In July 2021, USAID’s Research for Scalable Solutions (R4S) project, led by FHI 360, released the Drug Shop Operators' Provision of Injectable Contraception manual. The handbook shows how drug shop operators can coordinate with the public health system to safely provide an expanded method mix that includes injectables, as well as training for clients on self-injection. The handbook was developed in Uganda in partnership with the National Drug Shop Task Team but can be adapted to various contexts in Sub-Saharan Africa and Asia.

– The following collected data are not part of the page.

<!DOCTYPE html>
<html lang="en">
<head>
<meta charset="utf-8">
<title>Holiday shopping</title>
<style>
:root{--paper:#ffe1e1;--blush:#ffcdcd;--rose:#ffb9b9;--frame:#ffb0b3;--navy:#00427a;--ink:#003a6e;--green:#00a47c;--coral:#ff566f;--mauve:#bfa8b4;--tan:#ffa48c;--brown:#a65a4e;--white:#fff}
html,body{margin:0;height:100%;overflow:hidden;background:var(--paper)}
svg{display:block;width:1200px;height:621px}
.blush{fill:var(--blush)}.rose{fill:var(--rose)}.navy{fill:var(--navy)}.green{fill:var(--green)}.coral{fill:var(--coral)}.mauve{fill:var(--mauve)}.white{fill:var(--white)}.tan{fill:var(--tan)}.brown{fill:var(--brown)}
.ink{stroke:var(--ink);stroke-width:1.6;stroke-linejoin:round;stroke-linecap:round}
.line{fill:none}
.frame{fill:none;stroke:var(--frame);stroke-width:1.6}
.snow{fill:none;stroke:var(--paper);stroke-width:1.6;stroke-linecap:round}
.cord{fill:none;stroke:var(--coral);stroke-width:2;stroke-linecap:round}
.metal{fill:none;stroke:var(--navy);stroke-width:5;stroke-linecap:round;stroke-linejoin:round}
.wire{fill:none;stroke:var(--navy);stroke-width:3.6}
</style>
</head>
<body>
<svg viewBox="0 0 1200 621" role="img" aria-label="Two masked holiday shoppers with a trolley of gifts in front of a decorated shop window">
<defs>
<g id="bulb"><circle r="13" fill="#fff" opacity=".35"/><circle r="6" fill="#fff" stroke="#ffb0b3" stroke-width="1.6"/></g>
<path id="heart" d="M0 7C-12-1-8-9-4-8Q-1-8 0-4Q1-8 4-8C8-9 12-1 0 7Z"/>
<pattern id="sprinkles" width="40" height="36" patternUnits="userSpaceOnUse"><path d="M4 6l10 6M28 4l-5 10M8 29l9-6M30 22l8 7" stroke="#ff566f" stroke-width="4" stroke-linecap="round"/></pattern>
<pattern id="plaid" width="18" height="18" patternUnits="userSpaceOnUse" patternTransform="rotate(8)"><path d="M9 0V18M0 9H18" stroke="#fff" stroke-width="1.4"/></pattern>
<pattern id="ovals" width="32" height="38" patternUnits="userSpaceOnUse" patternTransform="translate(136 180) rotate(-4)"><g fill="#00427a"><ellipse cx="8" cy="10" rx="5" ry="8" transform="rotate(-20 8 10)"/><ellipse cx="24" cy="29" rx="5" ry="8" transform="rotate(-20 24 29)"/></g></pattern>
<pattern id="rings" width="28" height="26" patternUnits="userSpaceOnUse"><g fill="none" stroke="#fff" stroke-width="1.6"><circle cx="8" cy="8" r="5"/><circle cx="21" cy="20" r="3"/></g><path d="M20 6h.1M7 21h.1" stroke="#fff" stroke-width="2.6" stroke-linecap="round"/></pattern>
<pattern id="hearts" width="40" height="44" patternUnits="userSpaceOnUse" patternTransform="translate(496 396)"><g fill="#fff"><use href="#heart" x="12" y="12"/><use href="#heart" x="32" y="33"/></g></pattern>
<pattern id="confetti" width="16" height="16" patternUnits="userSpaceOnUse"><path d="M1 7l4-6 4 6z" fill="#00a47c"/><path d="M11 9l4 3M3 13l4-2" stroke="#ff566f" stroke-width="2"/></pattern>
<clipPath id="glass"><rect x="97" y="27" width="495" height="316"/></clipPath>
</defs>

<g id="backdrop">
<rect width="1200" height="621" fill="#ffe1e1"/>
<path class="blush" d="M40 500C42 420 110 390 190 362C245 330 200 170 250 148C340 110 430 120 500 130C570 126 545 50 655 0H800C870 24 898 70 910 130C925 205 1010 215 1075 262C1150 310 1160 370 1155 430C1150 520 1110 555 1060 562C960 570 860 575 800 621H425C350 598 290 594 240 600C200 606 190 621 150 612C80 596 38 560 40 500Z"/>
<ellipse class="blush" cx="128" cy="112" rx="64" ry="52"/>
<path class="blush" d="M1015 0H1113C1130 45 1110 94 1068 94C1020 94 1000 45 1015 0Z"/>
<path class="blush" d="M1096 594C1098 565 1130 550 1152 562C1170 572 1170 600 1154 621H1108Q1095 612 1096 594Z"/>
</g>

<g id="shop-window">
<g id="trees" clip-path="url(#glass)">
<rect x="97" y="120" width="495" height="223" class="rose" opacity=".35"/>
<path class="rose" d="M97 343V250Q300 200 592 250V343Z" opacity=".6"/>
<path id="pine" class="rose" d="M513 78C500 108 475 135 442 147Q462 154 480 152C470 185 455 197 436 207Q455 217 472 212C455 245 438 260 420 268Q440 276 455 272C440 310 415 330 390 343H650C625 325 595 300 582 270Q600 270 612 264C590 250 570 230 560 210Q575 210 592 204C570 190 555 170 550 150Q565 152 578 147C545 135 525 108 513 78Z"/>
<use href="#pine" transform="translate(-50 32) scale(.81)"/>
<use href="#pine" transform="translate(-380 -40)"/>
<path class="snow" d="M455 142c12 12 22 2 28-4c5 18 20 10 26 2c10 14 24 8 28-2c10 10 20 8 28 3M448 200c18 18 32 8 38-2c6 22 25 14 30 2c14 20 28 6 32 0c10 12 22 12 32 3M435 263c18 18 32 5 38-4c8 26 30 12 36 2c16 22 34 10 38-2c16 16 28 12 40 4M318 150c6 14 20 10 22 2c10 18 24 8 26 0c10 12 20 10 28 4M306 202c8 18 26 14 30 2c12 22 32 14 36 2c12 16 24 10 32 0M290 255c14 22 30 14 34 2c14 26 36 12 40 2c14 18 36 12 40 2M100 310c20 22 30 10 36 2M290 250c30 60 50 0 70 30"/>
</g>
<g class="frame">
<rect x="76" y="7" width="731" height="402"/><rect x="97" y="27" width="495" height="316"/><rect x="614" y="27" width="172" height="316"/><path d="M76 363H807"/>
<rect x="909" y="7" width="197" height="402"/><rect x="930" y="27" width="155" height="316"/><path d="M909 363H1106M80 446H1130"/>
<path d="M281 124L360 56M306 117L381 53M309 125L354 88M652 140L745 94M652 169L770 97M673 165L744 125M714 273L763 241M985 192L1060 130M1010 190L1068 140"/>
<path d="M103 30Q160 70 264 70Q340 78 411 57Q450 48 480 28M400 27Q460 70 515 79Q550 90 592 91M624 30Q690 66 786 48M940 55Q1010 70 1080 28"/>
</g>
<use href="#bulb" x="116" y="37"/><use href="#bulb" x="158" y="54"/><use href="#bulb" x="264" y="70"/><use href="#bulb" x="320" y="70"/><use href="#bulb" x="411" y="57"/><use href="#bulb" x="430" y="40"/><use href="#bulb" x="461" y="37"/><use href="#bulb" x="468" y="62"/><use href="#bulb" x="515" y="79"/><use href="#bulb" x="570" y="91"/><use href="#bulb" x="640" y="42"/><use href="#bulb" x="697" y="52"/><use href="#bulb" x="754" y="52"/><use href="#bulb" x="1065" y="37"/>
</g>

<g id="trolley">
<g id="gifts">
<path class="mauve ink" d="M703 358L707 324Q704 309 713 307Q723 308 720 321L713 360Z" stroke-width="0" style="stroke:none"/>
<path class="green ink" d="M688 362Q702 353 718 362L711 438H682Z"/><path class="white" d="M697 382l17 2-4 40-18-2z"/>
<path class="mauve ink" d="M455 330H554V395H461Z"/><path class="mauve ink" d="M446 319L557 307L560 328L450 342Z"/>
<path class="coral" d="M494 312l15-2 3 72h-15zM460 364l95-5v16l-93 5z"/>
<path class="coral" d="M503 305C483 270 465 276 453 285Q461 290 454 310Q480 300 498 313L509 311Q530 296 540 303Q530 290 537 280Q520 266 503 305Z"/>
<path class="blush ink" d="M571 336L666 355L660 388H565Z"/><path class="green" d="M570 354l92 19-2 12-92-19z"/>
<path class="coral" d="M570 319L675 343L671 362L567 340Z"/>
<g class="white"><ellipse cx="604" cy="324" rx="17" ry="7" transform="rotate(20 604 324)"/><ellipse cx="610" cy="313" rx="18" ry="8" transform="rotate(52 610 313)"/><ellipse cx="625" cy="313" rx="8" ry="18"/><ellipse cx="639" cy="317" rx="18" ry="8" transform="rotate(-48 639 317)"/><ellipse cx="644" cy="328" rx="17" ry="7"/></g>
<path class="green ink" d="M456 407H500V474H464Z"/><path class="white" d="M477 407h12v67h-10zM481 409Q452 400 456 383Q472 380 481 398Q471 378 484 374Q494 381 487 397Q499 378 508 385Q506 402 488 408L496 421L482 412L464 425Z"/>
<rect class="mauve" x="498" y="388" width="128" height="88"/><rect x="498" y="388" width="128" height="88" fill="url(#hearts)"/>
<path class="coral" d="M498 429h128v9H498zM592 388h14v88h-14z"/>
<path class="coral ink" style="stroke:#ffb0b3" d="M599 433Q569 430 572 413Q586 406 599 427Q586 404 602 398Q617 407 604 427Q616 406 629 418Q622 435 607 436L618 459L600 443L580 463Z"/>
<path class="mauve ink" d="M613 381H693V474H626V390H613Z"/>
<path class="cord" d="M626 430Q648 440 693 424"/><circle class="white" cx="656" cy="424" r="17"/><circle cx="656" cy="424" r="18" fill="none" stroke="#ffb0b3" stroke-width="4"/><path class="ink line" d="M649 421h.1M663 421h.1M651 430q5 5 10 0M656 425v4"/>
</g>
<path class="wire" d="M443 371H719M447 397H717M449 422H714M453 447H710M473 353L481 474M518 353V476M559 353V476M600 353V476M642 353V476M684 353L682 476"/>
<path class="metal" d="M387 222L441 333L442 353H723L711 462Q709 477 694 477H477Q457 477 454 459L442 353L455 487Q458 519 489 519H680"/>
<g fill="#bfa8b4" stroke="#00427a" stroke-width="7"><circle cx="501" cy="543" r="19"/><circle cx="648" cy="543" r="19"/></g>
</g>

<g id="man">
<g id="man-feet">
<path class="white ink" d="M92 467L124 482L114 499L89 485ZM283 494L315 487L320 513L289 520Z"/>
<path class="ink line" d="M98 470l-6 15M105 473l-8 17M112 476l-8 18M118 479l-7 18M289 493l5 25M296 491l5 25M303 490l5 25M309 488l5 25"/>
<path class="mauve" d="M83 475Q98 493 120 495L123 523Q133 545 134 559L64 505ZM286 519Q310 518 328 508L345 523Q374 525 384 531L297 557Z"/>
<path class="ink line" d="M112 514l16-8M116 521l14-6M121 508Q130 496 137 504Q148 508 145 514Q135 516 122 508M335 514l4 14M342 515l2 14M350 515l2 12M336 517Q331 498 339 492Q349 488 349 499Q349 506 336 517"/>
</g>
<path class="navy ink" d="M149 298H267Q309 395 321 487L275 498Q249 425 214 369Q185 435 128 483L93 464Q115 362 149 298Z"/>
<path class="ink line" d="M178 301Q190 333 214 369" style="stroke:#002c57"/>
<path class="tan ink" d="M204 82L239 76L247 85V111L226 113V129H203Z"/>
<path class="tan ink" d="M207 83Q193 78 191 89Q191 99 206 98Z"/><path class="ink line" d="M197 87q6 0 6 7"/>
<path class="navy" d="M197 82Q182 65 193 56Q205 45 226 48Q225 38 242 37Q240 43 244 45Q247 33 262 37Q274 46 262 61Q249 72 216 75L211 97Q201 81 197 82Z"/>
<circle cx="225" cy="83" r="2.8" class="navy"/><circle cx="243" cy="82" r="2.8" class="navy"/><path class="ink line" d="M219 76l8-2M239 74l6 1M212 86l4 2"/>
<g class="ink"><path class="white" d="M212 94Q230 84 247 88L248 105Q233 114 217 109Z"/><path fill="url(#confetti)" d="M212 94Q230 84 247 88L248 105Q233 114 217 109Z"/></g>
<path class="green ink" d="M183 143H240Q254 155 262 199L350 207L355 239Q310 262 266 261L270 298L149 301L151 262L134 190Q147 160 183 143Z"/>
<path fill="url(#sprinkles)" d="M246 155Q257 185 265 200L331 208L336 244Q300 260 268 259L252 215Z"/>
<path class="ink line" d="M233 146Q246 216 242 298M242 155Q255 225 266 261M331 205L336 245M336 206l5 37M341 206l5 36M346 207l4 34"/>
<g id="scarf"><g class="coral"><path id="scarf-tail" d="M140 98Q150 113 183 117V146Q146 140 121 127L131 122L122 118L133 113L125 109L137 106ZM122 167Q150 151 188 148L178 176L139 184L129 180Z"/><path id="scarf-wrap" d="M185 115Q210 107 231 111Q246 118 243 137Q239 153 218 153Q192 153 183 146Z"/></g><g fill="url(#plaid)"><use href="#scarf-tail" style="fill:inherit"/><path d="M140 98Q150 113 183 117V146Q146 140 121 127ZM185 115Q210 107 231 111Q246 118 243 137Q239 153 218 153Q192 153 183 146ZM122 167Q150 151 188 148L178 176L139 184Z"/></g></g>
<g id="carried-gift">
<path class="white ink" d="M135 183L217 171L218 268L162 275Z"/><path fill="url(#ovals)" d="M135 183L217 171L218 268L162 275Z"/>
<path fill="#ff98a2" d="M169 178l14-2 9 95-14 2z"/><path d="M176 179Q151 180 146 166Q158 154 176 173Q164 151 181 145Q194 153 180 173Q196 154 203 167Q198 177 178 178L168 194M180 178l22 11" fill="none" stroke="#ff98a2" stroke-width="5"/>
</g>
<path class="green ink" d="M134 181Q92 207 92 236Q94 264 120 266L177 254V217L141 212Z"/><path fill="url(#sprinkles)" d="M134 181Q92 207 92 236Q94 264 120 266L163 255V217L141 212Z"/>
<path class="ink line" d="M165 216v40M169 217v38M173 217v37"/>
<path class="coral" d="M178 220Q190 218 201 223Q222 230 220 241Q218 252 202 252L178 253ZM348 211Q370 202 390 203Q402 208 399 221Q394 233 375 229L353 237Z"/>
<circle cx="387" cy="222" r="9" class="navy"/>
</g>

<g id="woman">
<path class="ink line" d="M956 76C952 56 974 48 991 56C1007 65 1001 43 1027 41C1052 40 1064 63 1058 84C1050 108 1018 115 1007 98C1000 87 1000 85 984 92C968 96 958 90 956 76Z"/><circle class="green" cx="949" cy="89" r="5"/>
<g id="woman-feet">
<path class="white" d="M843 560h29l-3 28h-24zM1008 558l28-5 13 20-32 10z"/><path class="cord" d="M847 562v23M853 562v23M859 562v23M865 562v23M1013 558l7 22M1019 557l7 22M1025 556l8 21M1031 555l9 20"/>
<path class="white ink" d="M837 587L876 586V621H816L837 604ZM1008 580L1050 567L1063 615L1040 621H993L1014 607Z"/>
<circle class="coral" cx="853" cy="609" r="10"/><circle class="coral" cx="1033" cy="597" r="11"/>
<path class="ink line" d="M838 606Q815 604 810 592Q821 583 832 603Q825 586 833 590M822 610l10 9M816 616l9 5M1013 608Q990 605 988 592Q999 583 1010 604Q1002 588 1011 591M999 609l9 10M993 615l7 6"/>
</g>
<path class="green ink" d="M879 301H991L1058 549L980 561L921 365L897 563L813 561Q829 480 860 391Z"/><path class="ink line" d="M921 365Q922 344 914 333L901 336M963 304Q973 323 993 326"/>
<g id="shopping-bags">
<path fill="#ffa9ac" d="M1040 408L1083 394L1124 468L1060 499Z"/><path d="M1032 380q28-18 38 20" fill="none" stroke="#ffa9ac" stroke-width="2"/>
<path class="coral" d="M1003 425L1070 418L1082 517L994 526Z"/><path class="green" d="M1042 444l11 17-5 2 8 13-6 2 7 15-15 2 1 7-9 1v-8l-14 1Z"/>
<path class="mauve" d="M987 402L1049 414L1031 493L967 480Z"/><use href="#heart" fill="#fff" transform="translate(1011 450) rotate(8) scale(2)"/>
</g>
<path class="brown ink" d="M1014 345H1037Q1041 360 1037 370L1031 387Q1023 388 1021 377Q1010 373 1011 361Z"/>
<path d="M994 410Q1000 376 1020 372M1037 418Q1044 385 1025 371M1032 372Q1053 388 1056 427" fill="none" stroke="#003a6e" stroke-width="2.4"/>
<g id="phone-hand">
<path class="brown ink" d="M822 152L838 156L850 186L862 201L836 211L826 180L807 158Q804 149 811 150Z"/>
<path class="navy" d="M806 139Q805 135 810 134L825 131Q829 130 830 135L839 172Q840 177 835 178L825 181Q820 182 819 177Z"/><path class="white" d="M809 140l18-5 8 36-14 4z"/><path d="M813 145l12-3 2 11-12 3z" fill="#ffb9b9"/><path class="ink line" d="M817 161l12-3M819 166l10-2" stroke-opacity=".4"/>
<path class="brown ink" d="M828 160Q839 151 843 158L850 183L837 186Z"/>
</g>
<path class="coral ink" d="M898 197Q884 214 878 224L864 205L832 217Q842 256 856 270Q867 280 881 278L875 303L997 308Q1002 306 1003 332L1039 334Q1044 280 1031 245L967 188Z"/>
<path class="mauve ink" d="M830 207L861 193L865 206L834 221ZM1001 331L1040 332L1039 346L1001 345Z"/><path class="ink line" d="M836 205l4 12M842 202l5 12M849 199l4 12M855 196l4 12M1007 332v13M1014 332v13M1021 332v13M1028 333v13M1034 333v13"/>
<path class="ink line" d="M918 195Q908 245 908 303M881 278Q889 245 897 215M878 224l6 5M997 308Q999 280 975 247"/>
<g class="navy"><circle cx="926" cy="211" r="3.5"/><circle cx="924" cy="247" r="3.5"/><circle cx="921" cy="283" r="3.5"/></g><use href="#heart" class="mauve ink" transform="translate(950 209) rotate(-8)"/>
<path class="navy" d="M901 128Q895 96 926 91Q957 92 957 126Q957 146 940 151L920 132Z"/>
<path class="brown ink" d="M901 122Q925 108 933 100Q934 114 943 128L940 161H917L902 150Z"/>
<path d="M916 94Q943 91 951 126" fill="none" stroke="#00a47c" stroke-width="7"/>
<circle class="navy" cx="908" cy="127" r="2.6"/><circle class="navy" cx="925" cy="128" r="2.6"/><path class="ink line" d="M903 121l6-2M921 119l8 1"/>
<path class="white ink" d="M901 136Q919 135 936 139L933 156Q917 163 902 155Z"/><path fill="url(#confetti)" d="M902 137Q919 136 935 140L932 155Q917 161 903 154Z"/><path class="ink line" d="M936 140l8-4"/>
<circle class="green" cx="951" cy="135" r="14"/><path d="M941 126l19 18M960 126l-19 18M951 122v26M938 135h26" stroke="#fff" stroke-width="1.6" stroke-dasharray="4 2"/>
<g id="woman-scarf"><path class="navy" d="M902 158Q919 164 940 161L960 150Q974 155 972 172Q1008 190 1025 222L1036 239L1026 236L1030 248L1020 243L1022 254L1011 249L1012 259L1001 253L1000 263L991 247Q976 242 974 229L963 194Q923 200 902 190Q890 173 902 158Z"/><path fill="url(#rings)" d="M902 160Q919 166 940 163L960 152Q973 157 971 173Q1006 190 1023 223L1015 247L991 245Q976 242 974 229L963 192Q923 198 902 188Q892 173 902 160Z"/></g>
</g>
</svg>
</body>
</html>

Knowledge SUCCESS’ contibuting writer Brian Mutebi talked to Fredrick Mubiru, Family Planning Technical Advisor at FHI 360 and one of the key resource persons involved in the development of the handbook, about its significance and why people should use it.
Human-Centered Design (HCD) is a relatively new approach towards transforming Sexual and Reproductive Health (SRH) outcomes for youth and adolescents. But what does "quality" look like when applying Human-Centered Design (HCD) to Adolescent Sexual and Reproductive Health (ASRH) programming?
This article summarizes important findings from several Global Health: Science and Practice Journal articles that report on contraceptive method discontinuation and issues related to quality of care and counseling.
Key populations, including female sex workers, face barriers to health care access that include stigma, criminalization, and gender-based violence. In many cases, these barriers can be mitigated by peer educators, who bring valuable insight and may engender trust with clients.
A major barrier to young people’s access and use of family planning is mistrust. This new tool leads providers and young potential clients through a process that addresses this barrier by fostering empathy, creating opportunities to improve youth family planning service delivery.
FHI 360’s Catherine Packer shares a personal perspective on DMPA-SC’s past ten years, from early research to recent workshops. Since its introduction—and particularly since it became available for self-injection—DMPA-SC has become an important part of the global family planning and reproductive health landscape.
Evidence to Action (E2A) has been reaching young first-time parents Burkina Faso, Tanzania, and Nigeria in recent years for strengthening family planning and reproductive health service delivery for girls, women, and underserved communities.
Providing women with containers for DMPA-subcutaneous (DMPA-SC) storage and sharps can help to encourage safe self-injection practices at home. Improper disposal in pit latrines or open spaces remains an implementation challenge to safely scaling this popular and highly effective method. With training from health providers and a provided puncture-proof container, self-injection clients enrolled in a pilot study in Ghana were able to appropriately store and dispose of DMPA-SC injectable contraceptives, offering lessons for scale-up.
There is increasing consensus that adolescent-friendly health services—as currently implemented—are not consistently scalable nor sustainable. In an adolescent-responsive system, each building block of the health system—including public and private sectors and communities—respond to adolescent health needs.